Data listing Start Marker

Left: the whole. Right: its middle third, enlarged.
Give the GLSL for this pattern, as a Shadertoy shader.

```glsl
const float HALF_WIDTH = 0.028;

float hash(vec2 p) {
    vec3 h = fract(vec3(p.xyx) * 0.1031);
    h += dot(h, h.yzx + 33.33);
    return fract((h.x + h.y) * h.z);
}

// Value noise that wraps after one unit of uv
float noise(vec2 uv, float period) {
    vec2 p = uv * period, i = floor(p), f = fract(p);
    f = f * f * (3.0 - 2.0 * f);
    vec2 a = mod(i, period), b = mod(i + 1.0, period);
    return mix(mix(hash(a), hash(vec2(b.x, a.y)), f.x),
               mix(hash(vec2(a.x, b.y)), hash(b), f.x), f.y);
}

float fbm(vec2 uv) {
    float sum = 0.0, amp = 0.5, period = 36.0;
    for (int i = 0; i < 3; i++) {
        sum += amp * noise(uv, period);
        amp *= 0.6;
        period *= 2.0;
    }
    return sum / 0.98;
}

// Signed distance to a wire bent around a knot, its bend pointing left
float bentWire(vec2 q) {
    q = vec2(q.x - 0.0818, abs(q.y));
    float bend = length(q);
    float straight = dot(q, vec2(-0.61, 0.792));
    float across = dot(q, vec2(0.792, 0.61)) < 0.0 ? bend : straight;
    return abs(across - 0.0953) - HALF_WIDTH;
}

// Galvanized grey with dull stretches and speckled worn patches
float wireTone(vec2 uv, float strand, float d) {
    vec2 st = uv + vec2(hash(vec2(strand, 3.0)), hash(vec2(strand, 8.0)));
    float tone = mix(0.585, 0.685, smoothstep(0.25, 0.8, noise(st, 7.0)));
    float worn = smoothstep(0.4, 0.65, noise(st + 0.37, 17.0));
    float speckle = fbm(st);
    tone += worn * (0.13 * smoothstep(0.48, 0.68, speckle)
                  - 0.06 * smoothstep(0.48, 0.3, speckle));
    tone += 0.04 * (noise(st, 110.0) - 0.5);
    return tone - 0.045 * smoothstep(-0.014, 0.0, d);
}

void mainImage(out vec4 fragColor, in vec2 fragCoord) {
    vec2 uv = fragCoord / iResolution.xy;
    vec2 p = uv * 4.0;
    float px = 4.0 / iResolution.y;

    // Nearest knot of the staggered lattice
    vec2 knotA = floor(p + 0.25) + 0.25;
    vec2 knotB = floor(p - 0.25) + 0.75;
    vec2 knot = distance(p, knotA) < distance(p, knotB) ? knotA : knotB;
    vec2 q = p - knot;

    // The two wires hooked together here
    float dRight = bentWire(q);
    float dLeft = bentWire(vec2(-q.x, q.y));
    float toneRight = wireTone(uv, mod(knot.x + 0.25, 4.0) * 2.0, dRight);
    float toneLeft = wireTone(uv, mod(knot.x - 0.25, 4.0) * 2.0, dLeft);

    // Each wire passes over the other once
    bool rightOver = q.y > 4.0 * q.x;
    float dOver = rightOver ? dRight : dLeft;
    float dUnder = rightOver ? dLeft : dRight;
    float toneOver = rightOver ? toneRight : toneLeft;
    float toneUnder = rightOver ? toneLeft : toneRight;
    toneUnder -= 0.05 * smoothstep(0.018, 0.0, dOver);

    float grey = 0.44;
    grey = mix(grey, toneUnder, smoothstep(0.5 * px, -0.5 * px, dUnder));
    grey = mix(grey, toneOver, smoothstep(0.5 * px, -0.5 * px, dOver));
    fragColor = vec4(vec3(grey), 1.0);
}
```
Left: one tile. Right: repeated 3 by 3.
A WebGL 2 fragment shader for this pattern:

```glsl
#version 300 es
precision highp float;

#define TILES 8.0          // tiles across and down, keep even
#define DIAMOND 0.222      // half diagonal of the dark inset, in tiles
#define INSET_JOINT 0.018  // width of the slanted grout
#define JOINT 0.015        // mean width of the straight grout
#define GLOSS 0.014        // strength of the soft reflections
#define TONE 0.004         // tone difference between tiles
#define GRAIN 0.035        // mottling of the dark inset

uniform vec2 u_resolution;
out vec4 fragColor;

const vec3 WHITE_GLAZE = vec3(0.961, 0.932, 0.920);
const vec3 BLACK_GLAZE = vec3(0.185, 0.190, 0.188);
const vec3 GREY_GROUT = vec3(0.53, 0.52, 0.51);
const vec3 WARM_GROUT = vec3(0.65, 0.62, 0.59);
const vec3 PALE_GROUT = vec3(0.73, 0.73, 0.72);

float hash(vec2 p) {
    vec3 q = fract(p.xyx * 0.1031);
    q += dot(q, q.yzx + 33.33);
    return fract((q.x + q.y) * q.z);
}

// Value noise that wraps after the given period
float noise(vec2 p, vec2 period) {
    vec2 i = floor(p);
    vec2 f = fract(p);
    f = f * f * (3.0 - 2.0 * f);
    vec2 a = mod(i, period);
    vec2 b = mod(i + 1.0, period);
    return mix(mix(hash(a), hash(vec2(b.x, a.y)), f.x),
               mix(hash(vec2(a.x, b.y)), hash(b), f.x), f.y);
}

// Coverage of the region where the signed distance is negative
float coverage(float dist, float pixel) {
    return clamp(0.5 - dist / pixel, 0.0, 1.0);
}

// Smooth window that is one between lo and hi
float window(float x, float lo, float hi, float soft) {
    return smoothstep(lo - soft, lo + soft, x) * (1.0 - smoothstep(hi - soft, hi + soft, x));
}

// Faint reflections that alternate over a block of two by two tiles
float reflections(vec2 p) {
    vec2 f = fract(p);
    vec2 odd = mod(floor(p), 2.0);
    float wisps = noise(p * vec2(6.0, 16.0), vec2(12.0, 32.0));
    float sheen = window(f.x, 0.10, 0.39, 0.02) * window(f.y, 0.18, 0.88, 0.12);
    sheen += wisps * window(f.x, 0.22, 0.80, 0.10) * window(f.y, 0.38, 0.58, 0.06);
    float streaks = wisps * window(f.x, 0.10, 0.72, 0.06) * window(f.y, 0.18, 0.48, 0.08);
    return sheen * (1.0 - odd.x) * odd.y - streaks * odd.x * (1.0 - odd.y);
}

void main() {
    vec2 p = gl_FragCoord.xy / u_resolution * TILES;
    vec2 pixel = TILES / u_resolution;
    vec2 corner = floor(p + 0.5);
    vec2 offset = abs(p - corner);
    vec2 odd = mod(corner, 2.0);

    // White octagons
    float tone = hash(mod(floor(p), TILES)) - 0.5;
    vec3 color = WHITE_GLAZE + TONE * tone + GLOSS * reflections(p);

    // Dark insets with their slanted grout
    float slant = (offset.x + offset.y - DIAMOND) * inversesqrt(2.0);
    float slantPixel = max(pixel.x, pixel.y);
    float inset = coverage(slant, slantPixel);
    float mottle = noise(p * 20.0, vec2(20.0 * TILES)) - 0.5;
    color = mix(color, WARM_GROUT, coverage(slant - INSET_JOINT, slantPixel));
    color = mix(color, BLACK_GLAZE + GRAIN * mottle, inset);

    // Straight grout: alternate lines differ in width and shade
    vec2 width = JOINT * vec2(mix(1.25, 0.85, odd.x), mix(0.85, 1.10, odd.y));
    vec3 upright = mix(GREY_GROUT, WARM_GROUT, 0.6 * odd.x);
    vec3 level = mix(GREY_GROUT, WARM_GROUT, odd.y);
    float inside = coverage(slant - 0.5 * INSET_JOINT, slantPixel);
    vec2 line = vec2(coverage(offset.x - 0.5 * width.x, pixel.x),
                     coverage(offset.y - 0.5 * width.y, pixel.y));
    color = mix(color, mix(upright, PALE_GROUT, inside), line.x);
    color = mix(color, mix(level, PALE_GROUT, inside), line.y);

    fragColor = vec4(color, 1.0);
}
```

Data listing End Marker

Your assignment —
Show the lines of the records that include the string "reflections".

Task result —
#define GLOSS 0.014        // strength of the soft reflections
// Faint reflections that alternate over a block of two by two tiles
float reflections(vec2 p) {
    vec3 color = WHITE_GLAZE + TONE * tone + GLOSS * reflections(p);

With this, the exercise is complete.